Israel wants a strong, armed force with a mandate to confront militants, and Ramon reiterated Tuesday that Israel seeks NATO involvement. Israel feels U.N. peacekeepers, deployed in south Lebanon since 1978, are at best useless.
Up to now, several thousand soldiers had been engaged, fighting house-to-house battles with hundreds of Hezbollah fighters in Lebanese towns and villages close to the border. Last week, the Cabinet called up some 30,000 reserve soldiers, many of whom reported to their bases earlier this week to begin training.
Defense officials said they expected thousands more soldiers to be sent to Lebanon as part of the expanded offensive, which they said could last up to 10 days.
"We have reached the stage where we have to expand the operation," said Defense Minister Amir Peretz, without giving the dimensions of the next phase.
Peretz said Israel would target vehicles carrying weapons from Syria to Lebanon, but reiterated that Israel was not trying to draw Syria into the war. Israel has repeatedly accused Syria of allowing Iranian-made weapons to be shipped through its territory to Hezbollah guerrillas in Lebanon.
Syrian President Bashar Assad called on his army Monday to increase readiness to cope with "regional challenges." Travelers from Syria have reported that some reservists have been called up for military duty — a sign that Syria is concerned the fighting in Lebanon could spill over.
Hezbollah's allies Syria and Iran quietly entered the diplomacy. Egypt was pressing Syria not to try to stop an international force in the south, diplomats in Cairo said.
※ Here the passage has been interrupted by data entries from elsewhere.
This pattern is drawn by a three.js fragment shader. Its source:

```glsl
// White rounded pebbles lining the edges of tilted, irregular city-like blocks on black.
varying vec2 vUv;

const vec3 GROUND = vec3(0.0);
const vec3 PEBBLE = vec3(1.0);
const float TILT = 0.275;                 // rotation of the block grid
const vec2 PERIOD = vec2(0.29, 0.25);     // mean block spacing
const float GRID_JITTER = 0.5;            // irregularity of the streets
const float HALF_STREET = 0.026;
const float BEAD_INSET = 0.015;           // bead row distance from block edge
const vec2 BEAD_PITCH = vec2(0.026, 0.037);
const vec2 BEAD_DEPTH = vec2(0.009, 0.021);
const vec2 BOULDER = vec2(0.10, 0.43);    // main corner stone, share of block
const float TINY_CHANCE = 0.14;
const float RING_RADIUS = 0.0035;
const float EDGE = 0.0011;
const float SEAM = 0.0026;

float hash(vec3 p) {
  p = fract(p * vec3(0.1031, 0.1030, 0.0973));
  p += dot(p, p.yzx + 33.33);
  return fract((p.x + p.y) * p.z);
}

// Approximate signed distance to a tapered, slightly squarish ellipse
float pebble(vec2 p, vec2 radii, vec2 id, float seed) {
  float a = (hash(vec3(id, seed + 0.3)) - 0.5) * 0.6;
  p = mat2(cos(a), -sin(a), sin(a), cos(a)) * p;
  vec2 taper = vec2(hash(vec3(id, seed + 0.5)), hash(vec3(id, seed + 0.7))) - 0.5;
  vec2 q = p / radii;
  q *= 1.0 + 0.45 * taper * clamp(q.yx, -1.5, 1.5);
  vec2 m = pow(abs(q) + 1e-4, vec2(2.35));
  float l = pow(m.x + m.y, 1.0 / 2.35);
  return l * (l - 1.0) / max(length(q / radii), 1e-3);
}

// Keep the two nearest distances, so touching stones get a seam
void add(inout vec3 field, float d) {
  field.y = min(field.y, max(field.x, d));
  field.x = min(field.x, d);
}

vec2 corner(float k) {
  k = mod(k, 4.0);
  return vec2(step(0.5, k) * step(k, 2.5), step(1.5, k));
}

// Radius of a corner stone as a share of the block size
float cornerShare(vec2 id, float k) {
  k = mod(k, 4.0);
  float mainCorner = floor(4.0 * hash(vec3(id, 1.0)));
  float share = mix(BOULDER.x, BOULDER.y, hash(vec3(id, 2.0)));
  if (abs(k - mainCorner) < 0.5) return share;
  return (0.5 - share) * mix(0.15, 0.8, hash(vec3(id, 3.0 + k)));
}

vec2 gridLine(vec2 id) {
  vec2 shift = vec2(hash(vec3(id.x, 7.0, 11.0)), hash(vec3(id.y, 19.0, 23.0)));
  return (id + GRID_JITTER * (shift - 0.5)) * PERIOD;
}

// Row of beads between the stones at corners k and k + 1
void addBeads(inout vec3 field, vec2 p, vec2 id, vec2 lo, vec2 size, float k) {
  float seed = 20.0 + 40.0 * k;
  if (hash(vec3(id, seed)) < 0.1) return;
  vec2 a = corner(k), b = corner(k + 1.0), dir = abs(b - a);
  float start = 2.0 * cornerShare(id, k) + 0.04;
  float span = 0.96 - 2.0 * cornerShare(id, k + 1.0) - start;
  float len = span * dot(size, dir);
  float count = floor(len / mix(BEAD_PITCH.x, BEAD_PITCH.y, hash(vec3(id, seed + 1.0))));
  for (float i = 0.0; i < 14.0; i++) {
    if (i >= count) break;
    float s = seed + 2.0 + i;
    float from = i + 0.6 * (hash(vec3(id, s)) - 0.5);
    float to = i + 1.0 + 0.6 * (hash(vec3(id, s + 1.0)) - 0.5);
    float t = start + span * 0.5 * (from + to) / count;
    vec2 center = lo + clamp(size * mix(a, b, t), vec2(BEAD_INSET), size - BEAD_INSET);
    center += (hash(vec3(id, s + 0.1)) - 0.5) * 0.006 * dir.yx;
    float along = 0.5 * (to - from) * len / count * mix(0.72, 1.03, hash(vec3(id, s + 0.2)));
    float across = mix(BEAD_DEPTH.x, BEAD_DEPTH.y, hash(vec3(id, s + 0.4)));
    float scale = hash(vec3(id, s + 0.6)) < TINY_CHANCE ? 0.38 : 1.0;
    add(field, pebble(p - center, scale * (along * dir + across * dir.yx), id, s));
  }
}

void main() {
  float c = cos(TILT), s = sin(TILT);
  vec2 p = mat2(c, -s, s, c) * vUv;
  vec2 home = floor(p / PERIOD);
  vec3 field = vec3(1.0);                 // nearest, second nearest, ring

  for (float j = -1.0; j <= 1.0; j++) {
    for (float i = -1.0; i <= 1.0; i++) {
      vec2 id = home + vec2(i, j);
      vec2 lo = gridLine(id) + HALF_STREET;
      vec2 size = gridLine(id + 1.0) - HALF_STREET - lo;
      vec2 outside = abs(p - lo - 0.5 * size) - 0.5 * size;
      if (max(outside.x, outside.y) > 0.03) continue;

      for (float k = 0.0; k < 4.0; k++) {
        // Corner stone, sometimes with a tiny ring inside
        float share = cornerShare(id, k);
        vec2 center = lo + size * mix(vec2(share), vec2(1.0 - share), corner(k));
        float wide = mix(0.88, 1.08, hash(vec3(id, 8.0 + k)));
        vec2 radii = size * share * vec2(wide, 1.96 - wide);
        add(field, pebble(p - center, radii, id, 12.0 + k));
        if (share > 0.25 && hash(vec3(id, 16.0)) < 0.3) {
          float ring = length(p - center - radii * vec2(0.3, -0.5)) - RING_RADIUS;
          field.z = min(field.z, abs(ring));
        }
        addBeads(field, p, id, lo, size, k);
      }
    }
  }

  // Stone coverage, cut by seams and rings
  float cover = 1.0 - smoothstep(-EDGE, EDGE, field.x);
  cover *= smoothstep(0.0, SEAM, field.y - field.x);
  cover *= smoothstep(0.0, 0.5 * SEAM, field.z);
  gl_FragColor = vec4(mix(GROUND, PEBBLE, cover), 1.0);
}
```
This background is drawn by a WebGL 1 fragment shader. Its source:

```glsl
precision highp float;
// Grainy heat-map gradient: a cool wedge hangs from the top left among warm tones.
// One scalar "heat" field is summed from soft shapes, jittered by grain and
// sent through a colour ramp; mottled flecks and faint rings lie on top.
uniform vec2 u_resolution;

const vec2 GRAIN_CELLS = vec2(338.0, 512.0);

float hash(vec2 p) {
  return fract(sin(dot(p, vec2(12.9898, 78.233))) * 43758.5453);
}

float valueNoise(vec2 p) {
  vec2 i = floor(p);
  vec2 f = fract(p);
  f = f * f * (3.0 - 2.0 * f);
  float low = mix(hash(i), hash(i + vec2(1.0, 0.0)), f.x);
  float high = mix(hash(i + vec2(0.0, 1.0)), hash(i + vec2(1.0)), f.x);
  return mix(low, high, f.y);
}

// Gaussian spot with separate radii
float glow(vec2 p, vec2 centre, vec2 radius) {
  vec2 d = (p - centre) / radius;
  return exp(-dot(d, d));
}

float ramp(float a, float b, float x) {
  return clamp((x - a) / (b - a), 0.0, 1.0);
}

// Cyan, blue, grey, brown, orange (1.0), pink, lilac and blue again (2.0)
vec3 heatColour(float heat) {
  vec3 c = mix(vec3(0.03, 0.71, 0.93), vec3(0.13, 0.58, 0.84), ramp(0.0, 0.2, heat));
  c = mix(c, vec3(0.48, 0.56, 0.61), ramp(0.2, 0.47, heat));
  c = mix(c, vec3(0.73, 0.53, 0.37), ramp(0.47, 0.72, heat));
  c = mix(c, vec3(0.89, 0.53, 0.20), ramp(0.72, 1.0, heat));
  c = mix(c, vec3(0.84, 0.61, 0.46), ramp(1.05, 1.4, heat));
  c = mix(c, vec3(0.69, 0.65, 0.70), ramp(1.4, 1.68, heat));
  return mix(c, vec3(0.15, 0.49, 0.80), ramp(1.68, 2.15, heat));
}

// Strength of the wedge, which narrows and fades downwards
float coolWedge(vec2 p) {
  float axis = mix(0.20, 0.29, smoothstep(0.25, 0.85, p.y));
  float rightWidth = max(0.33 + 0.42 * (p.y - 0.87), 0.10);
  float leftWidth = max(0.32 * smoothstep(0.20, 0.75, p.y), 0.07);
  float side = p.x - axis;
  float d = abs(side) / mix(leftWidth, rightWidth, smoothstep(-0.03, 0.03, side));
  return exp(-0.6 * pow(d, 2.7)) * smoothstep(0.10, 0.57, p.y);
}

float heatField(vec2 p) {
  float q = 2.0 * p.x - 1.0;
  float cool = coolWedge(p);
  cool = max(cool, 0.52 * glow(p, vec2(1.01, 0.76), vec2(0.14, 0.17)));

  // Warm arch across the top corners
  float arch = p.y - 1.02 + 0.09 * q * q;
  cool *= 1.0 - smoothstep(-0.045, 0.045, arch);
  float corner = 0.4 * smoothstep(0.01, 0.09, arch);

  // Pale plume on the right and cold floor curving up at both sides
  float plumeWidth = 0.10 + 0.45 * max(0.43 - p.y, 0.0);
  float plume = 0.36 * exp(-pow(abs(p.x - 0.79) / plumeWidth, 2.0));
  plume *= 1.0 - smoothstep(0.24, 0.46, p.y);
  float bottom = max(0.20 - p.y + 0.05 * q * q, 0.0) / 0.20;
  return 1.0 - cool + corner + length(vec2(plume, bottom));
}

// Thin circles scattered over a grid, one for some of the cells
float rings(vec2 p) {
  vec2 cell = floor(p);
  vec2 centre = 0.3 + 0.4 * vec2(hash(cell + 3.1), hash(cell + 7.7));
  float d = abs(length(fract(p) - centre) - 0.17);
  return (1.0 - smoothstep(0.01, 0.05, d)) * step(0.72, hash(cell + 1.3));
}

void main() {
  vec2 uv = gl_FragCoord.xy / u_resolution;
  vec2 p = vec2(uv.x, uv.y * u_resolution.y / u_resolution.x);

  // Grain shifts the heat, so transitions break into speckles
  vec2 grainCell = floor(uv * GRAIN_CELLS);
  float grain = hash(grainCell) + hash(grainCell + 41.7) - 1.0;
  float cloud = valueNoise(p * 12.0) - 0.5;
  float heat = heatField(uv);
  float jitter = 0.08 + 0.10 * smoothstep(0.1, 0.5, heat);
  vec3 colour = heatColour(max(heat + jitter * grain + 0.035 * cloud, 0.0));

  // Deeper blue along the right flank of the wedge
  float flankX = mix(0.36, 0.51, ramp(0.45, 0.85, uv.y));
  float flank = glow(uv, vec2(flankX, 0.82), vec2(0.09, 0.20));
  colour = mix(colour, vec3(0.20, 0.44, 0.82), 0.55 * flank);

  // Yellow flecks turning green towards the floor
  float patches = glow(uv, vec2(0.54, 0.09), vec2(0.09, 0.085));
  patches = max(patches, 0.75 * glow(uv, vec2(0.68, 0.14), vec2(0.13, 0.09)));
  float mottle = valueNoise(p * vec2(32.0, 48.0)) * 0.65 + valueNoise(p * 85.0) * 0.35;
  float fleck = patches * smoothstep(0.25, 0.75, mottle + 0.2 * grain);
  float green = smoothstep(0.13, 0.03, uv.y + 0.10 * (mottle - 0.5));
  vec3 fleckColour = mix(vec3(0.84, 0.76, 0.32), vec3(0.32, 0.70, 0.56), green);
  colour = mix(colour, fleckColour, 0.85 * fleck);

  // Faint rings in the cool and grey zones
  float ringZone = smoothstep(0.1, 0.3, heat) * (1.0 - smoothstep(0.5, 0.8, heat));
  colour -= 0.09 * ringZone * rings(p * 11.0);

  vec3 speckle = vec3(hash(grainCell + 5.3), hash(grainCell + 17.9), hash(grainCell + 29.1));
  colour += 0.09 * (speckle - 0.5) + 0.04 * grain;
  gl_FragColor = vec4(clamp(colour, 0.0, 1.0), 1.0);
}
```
Iran's foreign minister pulled into Beirut for talks with his French and Lebanese counterparts.
The Associated Press contributed to this report.